But I’ve promised the practices, so without further ado…
Getting Things Done
Getting Things Done (or GTD) is a quite well known approach to time management. It was first described by David Allen in his book “Getting Things Done: The Art of Stress-Free Productivity cover.” GTD can do miracles to your personal effectiveness. The method sparked tons of tools for your phone, laptop computer, TV, smart fridge, you name it.
I’ve been playing with this approach for a while, but was wondering how can I in similarly easy way increase productivity of other employees, not mine? It took me some time to find the best approach. It works best when you’re a manager and used on your subordinates. Using it on some random colleagues may prove not to work.
The idea is simple – just download any whip app from Google Play market or AppStore, turn the volume on your phone to the max, walk around the office waving your phone and shout a command: “Faster! Faster!”. You can add some helper sentences, like “I want to hear the clicking of your keyboards!” or “The code will not write itself!” I’ve done it multiple times, always increasing productivity of people around me.
The instruction on how to use the app can be found here:
The topic of statistical forecasting is gaining traction and is already very popular in Kanban communities. It is mostly based on Monte Carlo simulation of the future using the existing historical data.

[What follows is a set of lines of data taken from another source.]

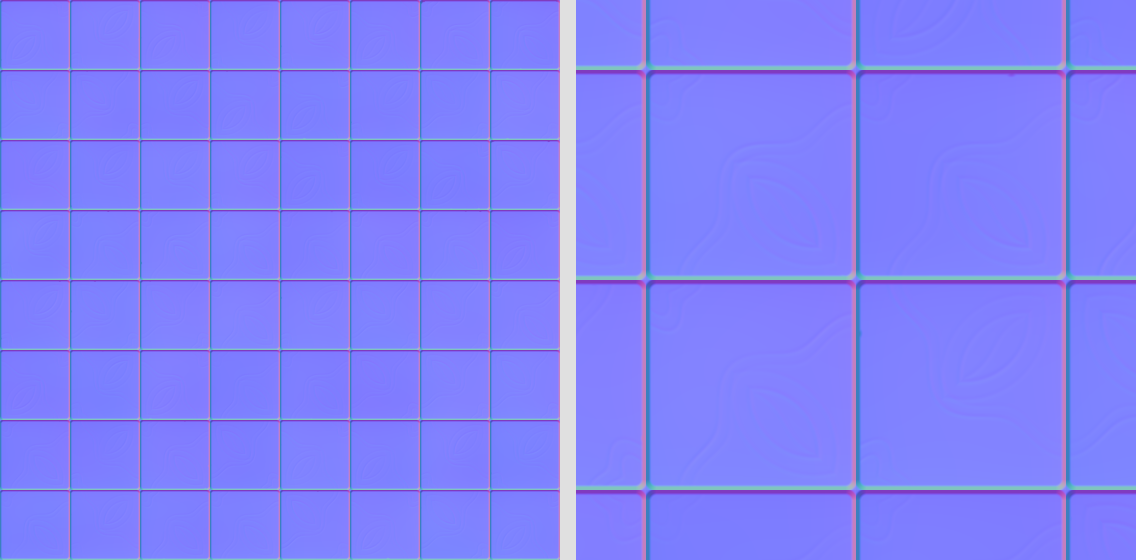
Left: the whole. Right: its middle third, enlarged.
A WebGL 2 fragment shader for this texture map:

```glsl
#version 300 es
precision highp float;
// Tangent-space normal map of a glazed tile wall: a grid of square tiles with
// beveled joints, faint embossed petals and scrolls turned per tile, slight
// tilts and chipped edges. Slopes are summed, then packed into a colour.
#define TILES 8.0
#define JOINT_INSET 0.020
#define CORNER_RADIUS 0.030
#define BEVEL_SOFTNESS 0.008
#define BEVEL_SLOPE 0.54
#define BEVEL_DARKENING 2.6
#define EMBOSS_HEIGHT 0.0008
#define EMBOSS_WIDTH 0.013
#define TILE_TILT 0.022
#define GLAZE_WAVES 0.05
#define CHIP_DEPTH 0.010
#define SAMPLES 3

uniform vec2 u_resolution;
out vec4 fragColor;

vec2 hash2(vec2 cell) {
  vec2 k = vec2(dot(cell, vec2(127.1, 311.7)), dot(cell, vec2(269.5, 183.3)));
  return fract(sin(k) * 43758.54);
}

// Gradient noise that wraps after a whole number of cells
float cornerRamp(vec2 cell, vec2 offset, float period) {
  return dot(hash2(mod(cell, period)) * 2.0 - 1.0, offset);
}

float gradientNoise(vec2 x, float period) {
  vec2 i = floor(x), f = fract(x);
  vec2 w = f * f * f * (f * (f * 6.0 - 15.0) + 10.0);
  vec2 e = vec2(1.0, 0.0);
  float low = mix(cornerRamp(i, f, period), cornerRamp(i + e, f - e, period), w.x);
  float high = mix(cornerRamp(i + e.yx, f - e.yx, period),
                   cornerRamp(i + 1.0, f - 1.0, period), w.x);
  return mix(low, high, w.y);
}

float ridge(float d) {
  d /= EMBOSS_WIDTH;
  return exp(-d * d);
}

// Signed distance to a pointed petal lying along the x axis
float petal(vec2 p, float halfLength, float halfWidth) {
  float radius = (halfLength * halfLength + halfWidth * halfWidth) / (2.0 * halfWidth);
  return length(vec2(p.x, abs(p.y) + radius - halfWidth)) - radius;
}

// Raised outlines on one tile, p in -0.5..0.5
float embossHeight(vec2 p) {
  vec2 q = p - vec2(0.16, 0.18);
  q = vec2(q.x + q.y, q.y - q.x) * 0.7071;
  float leaf = petal(q, 0.23, 0.105);
  float h = ridge(leaf) + 0.6 * ridge(leaf - 0.085);
  h += 0.6 * ridge(q.y - 0.02 * sin(q.x * 14.0)) * smoothstep(0.0, -0.03, leaf);

  // Scalloped border round the medallion corner
  vec2 m = p - 0.5;
  float angle = atan(-m.y, -m.x);
  float rim = length(m) - 0.78 - 0.06 * cos(8.0 * angle);
  h += 0.8 * ridge(rim) + 0.4 * ridge(rim + 0.06);

  // Scrolls at the opposite corner
  vec2 c = p + 0.5;
  float scroll = length(c) - 0.24 - 0.03 * cos(6.0 * atan(c.y, c.x));
  return EMBOSS_HEIGHT * (h + 0.7 * ridge(scroll) + 0.5 * ridge(scroll + 0.08));
}

vec3 wallNormal(vec2 uv) {
  vec2 grid = uv * TILES;
  vec2 cell = mod(floor(grid), TILES);
  vec2 p = fract(grid) - 0.5;

  // Rounded tile outline, nibbled by sparse chips
  vec2 over = max(abs(p) - (0.5 - JOINT_INSET - CORNER_RADIUS), 0.0);
  float reach = length(over);
  float chip = smoothstep(0.34, 0.6, gradientNoise(grid * 10.0, TILES * 10.0));
  float d = reach - CORNER_RADIUS + CHIP_DEPTH * chip;
  vec2 outward = sign(p) * over / max(reach, 1e-4);
  float bevel = smoothstep(-BEVEL_SOFTNESS, BEVEL_SOFTNESS, d)
              * (1.0 - smoothstep(JOINT_INSET, JOINT_INSET * 1.7, d));

  // Glazed face: tilt, soft waves, pillowed rim
  vec2 face = (hash2(cell + 3.0) - 0.5) * 2.0 * TILE_TILT;
  face += GLAZE_WAVES * vec2(gradientNoise(grid, TILES),
                             gradientNoise(grid + 0.37, TILES));
  vec2 edge = abs(p) * 2.0;
  face += 0.05 * sign(p) * edge * edge * edge * edge * vec2(1.0, -1.0);

  // Embossed ornament, mirrored per tile and unevenly worn
  vec2 turn = sign(hash2(cell + 17.0) - 0.5);
  vec2 step2 = vec2(0.004, 0.0);
  float h = embossHeight(p * turn);
  vec2 rise = vec2(embossHeight((p + step2) * turn) - h,
                   embossHeight((p + step2.yx) * turn) - h) / step2.x;
  float worn = 0.7 + 0.8 * gradientNoise(grid * 3.0, TILES * 3.0);
  face += rise * vec2(-1.0, 1.0) * worn;

  // The green channel grows toward the bottom of the canvas
  vec2 slope = outward * vec2(1.0, -1.0) * bevel * BEVEL_SLOPE + face * (1.0 - bevel);
  float z = sqrt(max(1.0 - BEVEL_DARKENING * dot(slope, slope), 0.0));
  return vec3(slope, z);
}

void main() {
  // Average a small grid of samples to smooth the joints
  vec3 normal = vec3(0.0);
  for (int j = 0; j < SAMPLES; j++)
    for (int i = 0; i < SAMPLES; i++) {
      vec2 jitter = (vec2(i, j) + 0.5) / float(SAMPLES) - 0.5;
      normal += wallNormal((gl_FragCoord.xy + jitter) / u_resolution);
    }
  normal /= float(SAMPLES * SAMPLES);
  fragColor = vec4(normal * 0.5 + 0.5, 1.0);
}
```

Want to know when the project will be finished? Load the data into the simulator and bang – the future is revealed! Usually it shows that your estimates were too optimistic and this makes you sad, but that’s not the worst part. Then you have to show it to your boss, which makes you sad even more.
I hate pessimism and I believe that everything is possible. I’ve found out a different and better way of using data to predict what’s going to happen and it’s rooted in one of the longest living fields of science. Yes, I’m talking Astrology. Stars have been the source of truth for at least 4 millenniums, so a huge body of knowledge, definitely not to be ignored.
Yet you don’t have to be an expert in the movement of planets or the layout of stars in order to use their wisdom – there are people who translate the sky into a ready-to-use packages, called horoscopes. Seriously, give it a try. Let’s see some examples:
– “Your ruler Venus enters your sign on the thirtieth, making it a great time for professional presentations, sales pitches, and job interviews” – let’s plan a demo on this day.
– “The new moon on the seventeenth could mark the beginning of a group project” – an unexpected project, more work, deadlines endangered!
– “Your income could slow down on April 8, inviting you to rein in the budget. Cutting down expenses will be greatly appreciated by your employer” – now you know what to do.
I know it’s not perfect, but nothing is. I’ve found out that this method is at least as good as estimating projects using story points or even ideal man days. Seriously.
Meetings are often the biggest pain in corporate life. Most of them are so ineffective that people cry with tears when a manager invites them for another project update meeting or an undefined meeting with a name like “About this new feature” without agenda. Books have been written in response – “Death by Meeting” by Patric Lencioni, “Powerfully Simple Meetings” by Peter Kidd and Bryan Field or “Guide to Meetings” by Mary M. Munter and Michael Netzley to name a few, not speaking about millions of books and articles about meetings facilitation. This is a serious illness of most of the companies!
I’ve been working on the topic for a long time, reading about facilitation, running meetings myself and observing others doing it. But I wasn’t happy with the results – I believed that we can move even faster. Is it possible to make every decision in 5 minutes? And finally, I’ve found the answer.
At some point I was facing a tough decision to be made and I wanted to convince some of the attendees to my view. So I found 3 guys who had similar thinking to mine and persuaded them to perform a Haka at the beginning of the meeting:
The result was fantastic! Some people left the room knowing that they stand no chance in the discussion, the rest agreed to what we had to say in next 3 minutes and we were done in 17 minutes (well, we were 12 minutes late to the meeting, that’s why it took so long). After few tries it looks like it really works and this practice is now one of my top when it comes to facilitation of decision making meetings. Highly recommended!
Those are 3 practices from my management toolbox, but it’s definitely not all. I will share the rest when I play with them more, probably in one year time – on April 1, 2019 (yes, stars have told me that 😉 )